Isotopes are used to tag cells in a variety of ways. In the human body, radioisotopes are the best way of studying organ function and blood cells in various blood diseases and of identifying areas of infection.
To tag cells, a blood sample is first taken from the patient. Blood cells are separated and tagged with a radioactive material (red blood cells, platelets and polynuclear cells) under a vertical laminar flow hood in the cell tagging room of the nuclear medicine department.
Aim: Assessing glomerular filtration
Principal: Plasma clearance is the most important parameter for assessing kidney function.
Method: Injection of 3.7 MBq of EDTA-51Cr at T0.Subsequent blood samples taken at T90 and T180. Plasma activity of chromium-51 measured for each sample.
Result: In an adult, the normal value is 125 ml/min.
Aim: Determining blood volume and erythrocyte volume
Main indication: Polyglobulia, thrombocythemia
Principal: The dilation method is used to measure these volumes.
Method:Blood sample taken and red blood cells tagged with chromium-51.Specific volume of red blood cells tagged with 51Cr reinjected.Blood samples taken 20 and 40 minutes later.The volume of blood and of red blood cells is determined based on the level of radioactivity in the samples. The values obtained are compared with theoretical values according to sex, weight and height.

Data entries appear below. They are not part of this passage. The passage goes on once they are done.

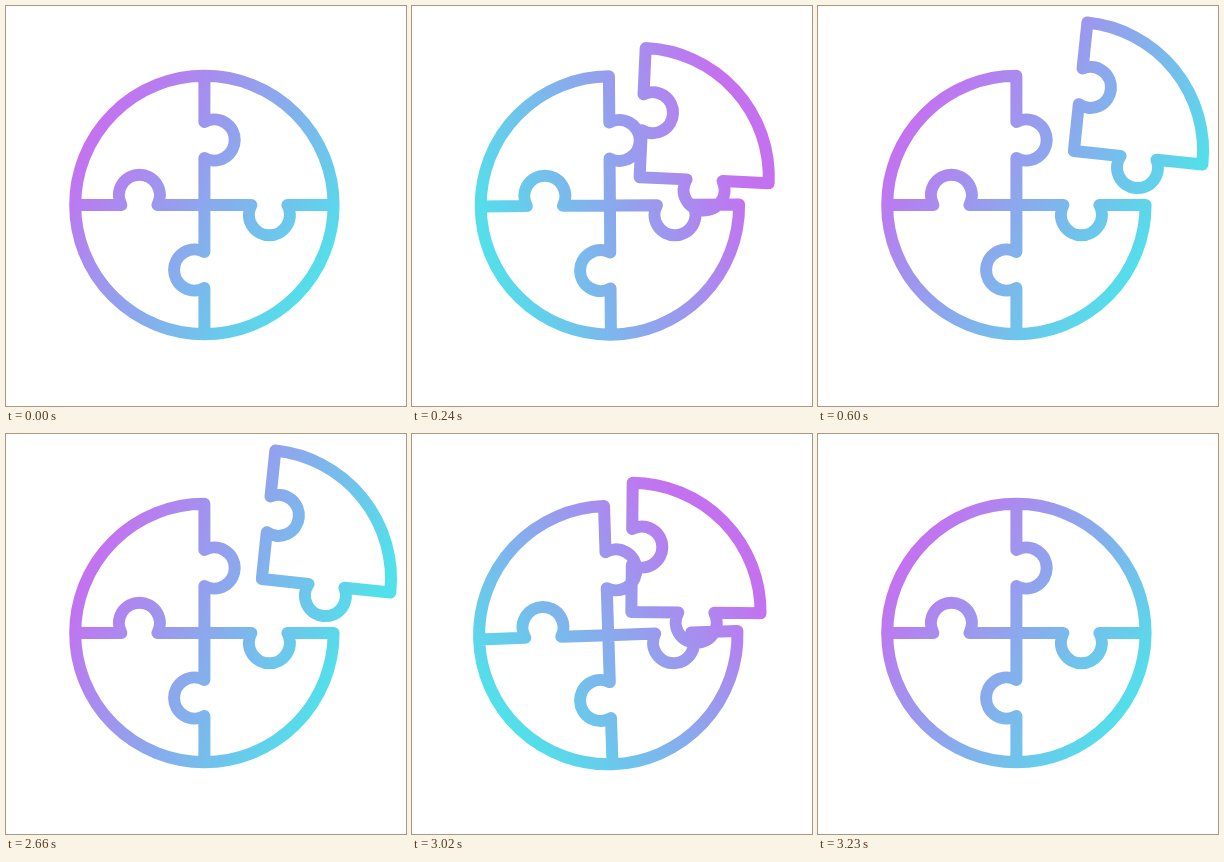
Recreate the animation shown at these times as an HTML page with a canvas. Size 400 by 400 pixels, loop 4260 ms.

```html
<!DOCTYPE html>
<html lang="en">
<head>
<meta charset="utf-8">
<title>Puzzle circle</title>
<style>
  html, body { margin: 0; width: 100%; height: 100%; overflow: hidden; background: #fff; }
  canvas { display: block; width: 100vmin; height: 100vmin; }
</style>
</head>
<body>
<canvas id="stage" width="400" height="400"></canvas>
<script>
const ctx = document.getElementById('stage').getContext('2d');

const LOOP = 4260, STEP = 30, STEPS = 20, CLOSE_START = 2630;
const CENTER = { x: 198.4, y: 199 };
const RADIUS = 129.2;
const PURPLE = '#c471f0', CYAN = '#52e0ea';

const clamp = v => Math.min(1, Math.max(0, v));
const smooth = v => (v = clamp(v), v * v * (3 - 2 * v));

// A spoke runs from the hub outwards with one round tab on its clockwise side.
const spoke = new Path2D(`M0 0V-47A20.5 20.5 0 1 0 0 -83V${-RADIUS}`);

function makeShape(arcFlags, spokeCount) {
  const shape = new Path2D(`M0 ${-RADIUS}A${RADIUS} ${RADIUS} 0 ${arcFlags} ${RADIUS} 0`);
  for (let i = 0; i < spokeCount; i++) {
    shape.addPath(spoke, new DOMMatrix().rotate(90 * i));
  }
  return shape;
}
const body = makeShape('1 0', 4);
const piece = makeShape('0 1', 2);

// Steps into the closing move; opening is the same move backwards.
function closingStep(time) {
  const step = time < CLOSE_START
    ? STEPS - Math.floor(time / STEP)
    : Math.floor((time - CLOSE_START) / STEP);
  return Math.min(STEPS, Math.max(0, step));
}

function makeGradient(step) {
  const u = step / STEPS;
  const turn = 0.3 * u + 0.7 * smooth(u);
  const angle = (213 - 360 * turn) * Math.PI / 180;
  const dx = 136 * Math.cos(angle), dy = 136 * Math.sin(angle);
  const gradient = ctx.createLinearGradient(200 + dx, 200 + dy, 200 - dx, 200 - dy);
  gradient.addColorStop(0, PURPLE);
  gradient.addColorStop(1, CYAN);
  return gradient;
}

function draw(time) {
  const step = closingStep(time);
  const open = 1 - clamp(step / 16.1) ** 2.5;
  const recoil = step < 16.7
    ? smooth((step - 11.2) / 5.5)
    : 1 - smooth((step - 16.7) / 3.3);

  const bodyPose = new DOMMatrix()
    .translate(CENTER.x - 8.5 * recoil, CENTER.y + 8.5 * recoil)
    .rotate(-7.5 * recoil);
  const piecePose = bodyPose.translate(57.5 * open, -54 * open).rotate(6 * open);

  // Posed paths keep the gradient fixed to the stage.
  const picture = new Path2D();
  picture.addPath(body, bodyPose);
  picture.addPath(piece, piecePose);

  ctx.fillStyle = '#fff';
  ctx.fillRect(0, 0, 400, 400);
  ctx.lineWidth = 12;
  ctx.lineCap = ctx.lineJoin = 'round';
  ctx.strokeStyle = makeGradient(step);
  ctx.stroke(picture);
}

const start = performance.now();
function tick() {
  draw((performance.now() - start) % LOOP);
  requestAnimationFrame(tick);
}
tick();
</script>
</body>
</html>
```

Result: If the patient has polyglobulia, the actual corpuscular volume will be different to the expected volume (>20%).
Aim: Identifying areas of infection
Principal: Radioactively-tagged polynuclear cells that have been reinjected into the patient will target the pathogen in order to phagocytise it. Using a gamma camera, a cluster of radioactively-tagged white blood cells can therefore be seen in the site of the infection.
Method:After taking a blood sample from the patient, polynuclear cells are isolated using density gradient sedimentation and centrifugation.They are then tagged with 99mTc-HMPAO or 111mIn-oxinate.The radioisotope used depends on the disease.After being reinjected with the tagged cells, the patient is placed under a gamma camera.
Result: Identification of precise location of infection.
Aim: Identifying the cause of thrombocytopenia. The cause may be central (production error) or peripheral (high destruction rate in spleen or liver).
Principal: Radioactively-tagged platelets are reinjected into the patient and counted in the spleen, liver and precordium using images taken with a gamma camera. Daily blood tests are carried out over a week to measure the lifespan of the platelets.
Method: After taking a blood sample from the patient, the platelets are isolated using centrifugation then tagged with 111In-oxinate.They are then reinjected into the patient.They are tracked in the body using a gamma camera.
Your child may need to undergo testing in the nuclear medicine department of the Eugène Marquis Centre. Staff at the Centre are on call to answer all your questions.
This leaflet helps children understand the tests that they are going to undergo.